Translator Disclaimer
30 January 1989 A Novel Photooxidative Scheme for Imaging at Polymer Surfaces
Author Affiliations +

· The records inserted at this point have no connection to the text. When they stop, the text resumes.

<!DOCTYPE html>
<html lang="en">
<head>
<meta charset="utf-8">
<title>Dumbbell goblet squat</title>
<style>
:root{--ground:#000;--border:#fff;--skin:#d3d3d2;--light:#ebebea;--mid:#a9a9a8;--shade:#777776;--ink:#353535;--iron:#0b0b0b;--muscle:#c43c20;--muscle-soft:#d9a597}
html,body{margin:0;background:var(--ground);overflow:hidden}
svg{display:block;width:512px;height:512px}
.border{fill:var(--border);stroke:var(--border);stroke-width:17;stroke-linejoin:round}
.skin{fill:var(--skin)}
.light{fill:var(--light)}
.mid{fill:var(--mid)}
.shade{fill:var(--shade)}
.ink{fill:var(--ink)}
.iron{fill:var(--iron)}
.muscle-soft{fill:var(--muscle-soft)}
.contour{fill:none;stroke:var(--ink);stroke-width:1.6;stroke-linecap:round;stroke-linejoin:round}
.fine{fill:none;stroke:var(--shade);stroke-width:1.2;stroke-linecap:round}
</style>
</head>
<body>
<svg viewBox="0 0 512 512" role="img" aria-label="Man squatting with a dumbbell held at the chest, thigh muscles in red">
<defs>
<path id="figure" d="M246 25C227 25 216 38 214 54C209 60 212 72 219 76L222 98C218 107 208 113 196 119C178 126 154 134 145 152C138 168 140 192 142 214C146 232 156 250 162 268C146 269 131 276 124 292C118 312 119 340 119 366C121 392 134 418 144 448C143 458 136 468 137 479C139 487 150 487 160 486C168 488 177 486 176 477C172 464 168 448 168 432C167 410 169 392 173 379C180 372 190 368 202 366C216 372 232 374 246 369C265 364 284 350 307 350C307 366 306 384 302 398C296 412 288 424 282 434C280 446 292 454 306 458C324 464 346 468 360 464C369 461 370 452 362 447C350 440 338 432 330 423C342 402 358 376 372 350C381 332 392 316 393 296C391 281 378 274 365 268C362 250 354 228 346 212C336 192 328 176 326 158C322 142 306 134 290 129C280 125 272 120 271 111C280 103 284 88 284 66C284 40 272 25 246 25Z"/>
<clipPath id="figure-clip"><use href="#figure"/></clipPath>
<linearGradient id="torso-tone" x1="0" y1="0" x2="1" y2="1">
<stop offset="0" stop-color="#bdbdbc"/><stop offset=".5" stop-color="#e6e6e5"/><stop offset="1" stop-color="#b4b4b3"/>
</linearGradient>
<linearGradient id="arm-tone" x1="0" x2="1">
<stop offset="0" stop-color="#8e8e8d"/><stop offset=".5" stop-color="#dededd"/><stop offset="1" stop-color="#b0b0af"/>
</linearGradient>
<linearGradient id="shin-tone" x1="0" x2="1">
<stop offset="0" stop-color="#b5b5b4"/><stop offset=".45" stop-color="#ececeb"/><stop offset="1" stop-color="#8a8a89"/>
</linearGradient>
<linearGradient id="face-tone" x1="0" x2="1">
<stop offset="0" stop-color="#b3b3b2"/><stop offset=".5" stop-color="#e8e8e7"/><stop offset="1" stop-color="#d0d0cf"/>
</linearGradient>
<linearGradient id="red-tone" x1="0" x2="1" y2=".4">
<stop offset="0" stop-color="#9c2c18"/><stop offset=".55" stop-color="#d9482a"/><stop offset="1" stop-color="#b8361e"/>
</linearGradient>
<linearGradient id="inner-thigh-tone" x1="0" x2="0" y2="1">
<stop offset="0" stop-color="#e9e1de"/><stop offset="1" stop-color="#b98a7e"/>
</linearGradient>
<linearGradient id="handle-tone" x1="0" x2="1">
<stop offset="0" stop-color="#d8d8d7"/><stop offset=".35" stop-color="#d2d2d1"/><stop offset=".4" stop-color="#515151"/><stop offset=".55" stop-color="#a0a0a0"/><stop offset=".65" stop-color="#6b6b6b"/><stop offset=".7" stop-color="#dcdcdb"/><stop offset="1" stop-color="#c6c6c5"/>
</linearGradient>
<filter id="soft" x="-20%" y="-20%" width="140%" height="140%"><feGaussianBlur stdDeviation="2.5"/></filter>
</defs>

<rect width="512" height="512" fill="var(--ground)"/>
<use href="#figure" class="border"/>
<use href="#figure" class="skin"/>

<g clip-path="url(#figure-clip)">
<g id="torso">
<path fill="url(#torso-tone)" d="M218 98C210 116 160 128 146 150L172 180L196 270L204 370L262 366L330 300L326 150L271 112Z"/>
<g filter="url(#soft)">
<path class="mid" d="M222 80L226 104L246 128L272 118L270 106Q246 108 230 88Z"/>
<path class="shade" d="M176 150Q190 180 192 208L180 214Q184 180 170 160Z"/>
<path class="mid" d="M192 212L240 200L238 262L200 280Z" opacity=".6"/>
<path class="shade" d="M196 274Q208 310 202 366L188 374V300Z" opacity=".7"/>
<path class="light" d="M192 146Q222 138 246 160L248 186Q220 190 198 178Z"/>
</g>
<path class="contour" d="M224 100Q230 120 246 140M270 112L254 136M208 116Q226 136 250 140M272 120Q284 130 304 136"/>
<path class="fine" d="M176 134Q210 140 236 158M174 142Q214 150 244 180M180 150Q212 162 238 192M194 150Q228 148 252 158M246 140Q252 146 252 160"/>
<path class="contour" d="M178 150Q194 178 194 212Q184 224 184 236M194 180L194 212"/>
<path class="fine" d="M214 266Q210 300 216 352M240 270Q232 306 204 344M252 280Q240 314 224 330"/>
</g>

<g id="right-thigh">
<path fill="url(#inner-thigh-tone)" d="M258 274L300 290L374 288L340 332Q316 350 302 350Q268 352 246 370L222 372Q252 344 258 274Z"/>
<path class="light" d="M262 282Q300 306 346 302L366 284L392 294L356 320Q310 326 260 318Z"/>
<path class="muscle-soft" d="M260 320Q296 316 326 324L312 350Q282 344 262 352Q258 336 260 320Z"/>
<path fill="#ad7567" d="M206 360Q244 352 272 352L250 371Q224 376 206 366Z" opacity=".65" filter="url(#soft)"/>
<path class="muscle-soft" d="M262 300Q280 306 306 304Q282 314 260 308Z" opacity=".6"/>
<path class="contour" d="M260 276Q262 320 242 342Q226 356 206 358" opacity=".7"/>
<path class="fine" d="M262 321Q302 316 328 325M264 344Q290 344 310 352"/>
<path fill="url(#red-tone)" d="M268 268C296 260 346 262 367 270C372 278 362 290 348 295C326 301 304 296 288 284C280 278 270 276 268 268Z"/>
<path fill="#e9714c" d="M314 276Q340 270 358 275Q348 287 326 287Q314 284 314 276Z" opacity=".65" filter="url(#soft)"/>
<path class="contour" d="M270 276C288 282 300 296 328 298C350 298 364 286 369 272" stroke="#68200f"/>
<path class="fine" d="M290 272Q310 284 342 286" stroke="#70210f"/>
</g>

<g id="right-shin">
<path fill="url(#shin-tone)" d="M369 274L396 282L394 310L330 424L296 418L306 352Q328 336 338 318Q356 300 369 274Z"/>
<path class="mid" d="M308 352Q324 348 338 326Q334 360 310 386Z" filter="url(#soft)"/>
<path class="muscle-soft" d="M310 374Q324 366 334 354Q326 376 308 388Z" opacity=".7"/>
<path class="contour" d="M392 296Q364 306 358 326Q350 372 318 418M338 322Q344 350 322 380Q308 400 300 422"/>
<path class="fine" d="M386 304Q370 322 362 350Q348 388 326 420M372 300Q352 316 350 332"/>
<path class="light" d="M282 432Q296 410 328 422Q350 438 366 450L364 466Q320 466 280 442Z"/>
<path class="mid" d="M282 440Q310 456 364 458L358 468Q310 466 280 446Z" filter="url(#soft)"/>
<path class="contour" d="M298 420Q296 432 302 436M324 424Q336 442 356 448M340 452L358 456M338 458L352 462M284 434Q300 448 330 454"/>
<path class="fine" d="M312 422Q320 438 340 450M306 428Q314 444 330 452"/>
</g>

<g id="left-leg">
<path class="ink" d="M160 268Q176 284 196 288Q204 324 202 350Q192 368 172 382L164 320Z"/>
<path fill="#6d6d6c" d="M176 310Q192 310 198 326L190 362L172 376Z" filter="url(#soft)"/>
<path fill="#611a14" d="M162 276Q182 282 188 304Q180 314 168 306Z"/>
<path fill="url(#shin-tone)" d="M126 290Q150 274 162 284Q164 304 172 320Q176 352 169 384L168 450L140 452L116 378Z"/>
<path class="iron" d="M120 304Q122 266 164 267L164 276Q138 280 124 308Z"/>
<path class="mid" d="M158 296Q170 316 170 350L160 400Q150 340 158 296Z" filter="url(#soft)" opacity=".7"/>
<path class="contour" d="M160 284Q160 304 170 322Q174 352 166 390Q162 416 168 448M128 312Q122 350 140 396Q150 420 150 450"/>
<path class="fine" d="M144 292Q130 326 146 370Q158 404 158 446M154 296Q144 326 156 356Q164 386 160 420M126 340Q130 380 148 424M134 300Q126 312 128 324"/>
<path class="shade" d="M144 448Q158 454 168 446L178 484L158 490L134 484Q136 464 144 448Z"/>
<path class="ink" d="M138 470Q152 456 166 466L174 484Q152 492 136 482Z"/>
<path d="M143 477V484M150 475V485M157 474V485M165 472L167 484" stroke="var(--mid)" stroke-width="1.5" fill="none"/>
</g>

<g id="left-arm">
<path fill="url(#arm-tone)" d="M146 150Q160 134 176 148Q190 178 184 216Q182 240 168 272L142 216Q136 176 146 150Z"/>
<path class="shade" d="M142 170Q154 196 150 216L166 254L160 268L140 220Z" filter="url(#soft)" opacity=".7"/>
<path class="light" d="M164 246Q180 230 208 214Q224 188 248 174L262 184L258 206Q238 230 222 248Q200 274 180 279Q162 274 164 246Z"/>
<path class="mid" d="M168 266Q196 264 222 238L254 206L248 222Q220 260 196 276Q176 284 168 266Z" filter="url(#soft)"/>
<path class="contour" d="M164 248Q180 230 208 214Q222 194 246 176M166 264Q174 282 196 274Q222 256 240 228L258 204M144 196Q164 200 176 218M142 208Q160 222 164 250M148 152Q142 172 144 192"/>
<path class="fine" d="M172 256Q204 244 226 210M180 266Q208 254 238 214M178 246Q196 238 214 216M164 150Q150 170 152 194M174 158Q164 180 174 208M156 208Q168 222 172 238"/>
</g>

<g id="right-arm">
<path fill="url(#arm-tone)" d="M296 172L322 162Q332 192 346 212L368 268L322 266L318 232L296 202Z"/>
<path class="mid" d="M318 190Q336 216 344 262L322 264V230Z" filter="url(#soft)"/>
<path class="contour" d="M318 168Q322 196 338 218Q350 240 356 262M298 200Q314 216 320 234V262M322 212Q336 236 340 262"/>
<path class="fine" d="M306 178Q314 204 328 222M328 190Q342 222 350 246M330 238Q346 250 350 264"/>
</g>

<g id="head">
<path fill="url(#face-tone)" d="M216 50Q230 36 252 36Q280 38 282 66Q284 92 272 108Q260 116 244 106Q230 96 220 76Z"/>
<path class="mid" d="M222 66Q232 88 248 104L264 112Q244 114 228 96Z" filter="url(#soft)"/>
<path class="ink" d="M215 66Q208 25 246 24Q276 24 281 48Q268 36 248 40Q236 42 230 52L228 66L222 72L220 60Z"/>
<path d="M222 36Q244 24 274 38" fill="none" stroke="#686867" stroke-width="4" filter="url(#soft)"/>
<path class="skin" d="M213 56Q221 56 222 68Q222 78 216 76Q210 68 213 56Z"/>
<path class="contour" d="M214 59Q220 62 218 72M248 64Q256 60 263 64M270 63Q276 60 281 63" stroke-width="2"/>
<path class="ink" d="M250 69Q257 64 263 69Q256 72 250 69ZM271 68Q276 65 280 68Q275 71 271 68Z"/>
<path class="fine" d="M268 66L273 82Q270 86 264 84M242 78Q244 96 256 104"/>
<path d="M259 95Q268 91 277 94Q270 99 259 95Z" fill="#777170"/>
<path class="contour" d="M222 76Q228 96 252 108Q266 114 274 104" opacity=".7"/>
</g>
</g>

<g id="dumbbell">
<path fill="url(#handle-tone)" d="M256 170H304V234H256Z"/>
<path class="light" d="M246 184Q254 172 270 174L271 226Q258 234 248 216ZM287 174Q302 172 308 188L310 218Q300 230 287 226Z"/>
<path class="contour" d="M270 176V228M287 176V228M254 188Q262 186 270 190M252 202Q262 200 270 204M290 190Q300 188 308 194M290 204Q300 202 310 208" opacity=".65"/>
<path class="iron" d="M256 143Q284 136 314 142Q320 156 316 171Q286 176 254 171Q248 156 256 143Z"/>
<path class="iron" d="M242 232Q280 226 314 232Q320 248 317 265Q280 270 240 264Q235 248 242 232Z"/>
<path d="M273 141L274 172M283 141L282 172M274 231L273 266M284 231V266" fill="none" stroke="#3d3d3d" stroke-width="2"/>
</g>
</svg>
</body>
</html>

A novel dry-developed single-layer resist scheme has been used to form submicrometer patterns in thick (>1 μm) polymer films exposed with deep-UV light. Hydrophobic polymers such as halogenated or chloromethylated polystyrenes or analogous poly(vinylbiphenyls) undergo oxidation to form hydroxyl and carbonyl groups when exposed in air with 248.4 or 193 nm light. The hydrophilic hydroxyl and carbonyl groups in the exposed regions bind water to the polymer surface via hydrogen bonding. In contrast, the unexposed hydrophobic regions that lack equivalent hydrogen bonding functionalities do not bind water at the polymer surface. Treatment of the patterned (exposed) films with TiCI4 converts the adsorbed water on the exposed regions into TiO2 which protects the underlying organic film from oxidative removal during a subsequent oxygen reactive ion etching step, thus affording negative tone images. The sensitivity of the polymer depends on the type, amount and the position of halogen on the aromatic group. Optimum results were obtained for chlorinated polystyrenes exposed at 193 nm where absorbance is very high (sensitivity 6-32 mJ/cm2, γ > 2.0). Patterns having submicrometer features were made with 193 and 248.4 nm light, but results obtained from 193 nm exposure were somewhat inferior than expected because of the exposure tool limitations. Exposure of the same polymers at 248.4 nm using a deep-UV stepper has provided patterns with ~0.4 μm resolution in 1.2 μm thick films (sensitivity 200 - 300 mJ/cm2, γ > 1.5) in spite of their very weak absorption at 248 nm (ε <200 I/mole-cm). Patterns made this way presently have some line-edge roughness and background residue.
© (1989) COPYRIGHT Society of Photo-Optical Instrumentation Engineers (SPIE). Downloading of the abstract is permitted for personal use only.
Omkaram Nalamasu and Gary N. Taylor "A Novel Photooxidative Scheme for Imaging at Polymer Surfaces", Proc. SPIE 1086, Advances in Resist Technology and Processing VI, (30 January 1989);

Back to Top